More than any other single factor, this is why bitmaps don't scale: because frees are often random, and bitmaps that don't fit in memory perform pathologically when they are accessed randomly.
B-treesAnother common way to represent free space is with a B-tree of extents. An extent is a contiguous region of free space described by two integers: offset and length. The B-tree sorts the extents by offset so that contiguous space allocation is efficient. Unfortunately, B-trees of extents suffer the same pathology as bitmaps when confronted with random frees.
What to do?
One way to mitigate the pathology of random frees is to defer the update of the bitmaps or B-trees, and instead keep a list of recently freed blocks. When this deferred free list reaches a certain size, it can be sorted, in memory, and then freed to the underlying bitmaps or B-trees with somewhat better locality. Not ideal, but it helps.
But what if we went further?
Space maps: log-structured free lists
Recall that log-structured filesystems long ago posed this question: what if, instead of periodically folding a transaction log back into the filesystem, we made the transaction log be the filesystem?
Well, the same question could be asked of our deferred free list: what if, instead of folding it into a bitmap or B-tree, we made the deferred free list be the free space representation?

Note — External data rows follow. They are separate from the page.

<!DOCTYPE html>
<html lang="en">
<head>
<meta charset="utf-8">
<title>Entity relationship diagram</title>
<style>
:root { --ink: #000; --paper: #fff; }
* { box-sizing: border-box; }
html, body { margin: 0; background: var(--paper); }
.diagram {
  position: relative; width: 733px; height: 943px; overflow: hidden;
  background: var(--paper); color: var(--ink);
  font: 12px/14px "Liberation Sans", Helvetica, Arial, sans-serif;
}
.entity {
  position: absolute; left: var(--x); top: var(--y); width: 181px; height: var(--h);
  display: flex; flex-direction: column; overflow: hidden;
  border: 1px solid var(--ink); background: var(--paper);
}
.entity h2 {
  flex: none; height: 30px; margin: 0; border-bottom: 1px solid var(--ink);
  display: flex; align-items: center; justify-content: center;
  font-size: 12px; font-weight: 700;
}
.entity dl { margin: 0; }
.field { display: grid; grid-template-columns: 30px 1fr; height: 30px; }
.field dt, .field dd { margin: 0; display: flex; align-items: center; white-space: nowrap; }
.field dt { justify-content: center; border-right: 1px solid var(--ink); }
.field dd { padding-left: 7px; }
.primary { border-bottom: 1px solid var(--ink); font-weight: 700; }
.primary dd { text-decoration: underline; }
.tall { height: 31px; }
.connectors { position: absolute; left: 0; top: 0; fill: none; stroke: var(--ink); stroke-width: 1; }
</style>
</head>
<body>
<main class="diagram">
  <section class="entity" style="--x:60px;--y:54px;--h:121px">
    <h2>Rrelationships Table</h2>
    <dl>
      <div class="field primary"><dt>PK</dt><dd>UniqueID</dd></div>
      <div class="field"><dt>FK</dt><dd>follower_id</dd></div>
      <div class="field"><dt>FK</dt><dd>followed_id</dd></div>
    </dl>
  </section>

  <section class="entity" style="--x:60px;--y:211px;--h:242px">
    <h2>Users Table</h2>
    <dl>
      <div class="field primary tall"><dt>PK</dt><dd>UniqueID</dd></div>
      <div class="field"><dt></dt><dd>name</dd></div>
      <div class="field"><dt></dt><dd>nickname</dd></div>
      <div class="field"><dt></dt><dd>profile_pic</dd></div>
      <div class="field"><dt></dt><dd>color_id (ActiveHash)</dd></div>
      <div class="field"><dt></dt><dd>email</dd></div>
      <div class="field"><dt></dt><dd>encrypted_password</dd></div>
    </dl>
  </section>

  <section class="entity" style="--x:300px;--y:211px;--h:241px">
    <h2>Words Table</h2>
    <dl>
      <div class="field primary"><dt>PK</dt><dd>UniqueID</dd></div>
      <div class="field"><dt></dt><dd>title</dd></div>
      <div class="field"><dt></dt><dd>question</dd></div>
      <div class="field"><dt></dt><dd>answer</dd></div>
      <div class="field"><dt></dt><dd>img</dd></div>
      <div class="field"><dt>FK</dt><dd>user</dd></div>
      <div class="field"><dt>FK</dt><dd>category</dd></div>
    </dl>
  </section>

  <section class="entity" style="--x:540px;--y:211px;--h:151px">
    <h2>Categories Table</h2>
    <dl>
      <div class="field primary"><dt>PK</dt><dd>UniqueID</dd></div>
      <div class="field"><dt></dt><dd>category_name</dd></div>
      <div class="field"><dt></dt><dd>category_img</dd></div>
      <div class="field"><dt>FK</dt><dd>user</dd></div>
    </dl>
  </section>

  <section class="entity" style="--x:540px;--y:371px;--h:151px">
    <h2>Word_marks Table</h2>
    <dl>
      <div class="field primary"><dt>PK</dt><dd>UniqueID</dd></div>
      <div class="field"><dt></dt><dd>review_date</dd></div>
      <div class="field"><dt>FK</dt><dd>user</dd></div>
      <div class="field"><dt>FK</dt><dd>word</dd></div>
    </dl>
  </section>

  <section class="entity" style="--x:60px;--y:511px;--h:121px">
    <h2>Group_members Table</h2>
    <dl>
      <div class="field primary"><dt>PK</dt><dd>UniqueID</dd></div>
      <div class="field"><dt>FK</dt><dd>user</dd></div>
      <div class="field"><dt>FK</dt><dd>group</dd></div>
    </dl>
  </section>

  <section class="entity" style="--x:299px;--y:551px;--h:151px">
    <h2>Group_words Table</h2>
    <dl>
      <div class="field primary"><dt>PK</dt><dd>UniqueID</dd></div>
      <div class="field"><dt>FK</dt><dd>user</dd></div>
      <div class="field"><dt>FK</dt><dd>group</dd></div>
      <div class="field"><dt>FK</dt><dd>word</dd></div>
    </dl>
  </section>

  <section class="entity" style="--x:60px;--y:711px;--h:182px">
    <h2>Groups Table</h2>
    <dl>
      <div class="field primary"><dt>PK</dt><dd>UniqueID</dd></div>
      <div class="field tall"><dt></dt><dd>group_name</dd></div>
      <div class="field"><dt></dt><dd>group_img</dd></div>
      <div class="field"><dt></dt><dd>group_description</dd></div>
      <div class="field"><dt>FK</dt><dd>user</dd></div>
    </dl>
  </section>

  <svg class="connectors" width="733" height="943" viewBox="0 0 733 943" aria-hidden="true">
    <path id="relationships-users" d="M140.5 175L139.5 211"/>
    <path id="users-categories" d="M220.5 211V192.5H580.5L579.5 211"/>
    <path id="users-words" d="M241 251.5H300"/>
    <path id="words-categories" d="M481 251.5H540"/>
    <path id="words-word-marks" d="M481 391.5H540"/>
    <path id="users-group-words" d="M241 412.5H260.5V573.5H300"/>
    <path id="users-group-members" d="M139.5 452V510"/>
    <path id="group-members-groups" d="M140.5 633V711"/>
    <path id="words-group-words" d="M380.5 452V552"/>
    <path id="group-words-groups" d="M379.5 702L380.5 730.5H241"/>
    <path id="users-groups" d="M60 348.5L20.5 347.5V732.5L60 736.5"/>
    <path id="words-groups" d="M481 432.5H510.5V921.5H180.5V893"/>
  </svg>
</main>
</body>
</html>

That is precisely what ZFS does. ZFS divides the space on each virtual device into a few hundred regions called metaslabs. Each metaslab has an associated space map, which describes that metaslab's free space. The space map is simply a log of allocations and frees, in time order. Space maps make random frees just as efficient as sequential frees, because regardless of which extent is being freed, it's represented on disk by appending the extent (a couple of integers) to the space map object -- and appends have perfect locality. Allocations, similarly, are represented on disk as extents appended to the space map object (with, of course, a bit set indicating that it's an allocation, not a free).
When ZFS decides to allocate blocks from a particular metaslab, it first reads that metaslab's space map from disk and replays the allocations and frees into an in-memory AVL tree of free space, sorted by offset. This yields a compact in-memory representation of free space that supports efficient allocation of contiguous space. ZFS also takes this opportunity to condense the space map: if there are many allocation-free pairs that cancel out, ZFS replaces the on-disk space map with the smaller in-memory version.
Space maps have several nice properties:
- They don't require initialization: a space map with no entries indicates that there have been no allocations and no frees, so all space is free.
- They scale: because space maps are append-only, only the last block of the space map object needs to be in memory to ensure excellent performance, no matter how much space is being managed.
- They have no pathologies: space maps are efficient to update regardless of the pattern of allocations and frees.
- They are equally efficient at finding free space whether the pool is empty or full (unlike bitmaps, which take longer to scan as they fill up).
Finally, note that when a space map is completely full, it is represented by a single extent. Space maps therefore have the appealing property that as your storage pool approaches 100% full, the space maps start to evaporate, thus making every last drop of disk space available to hold useful information.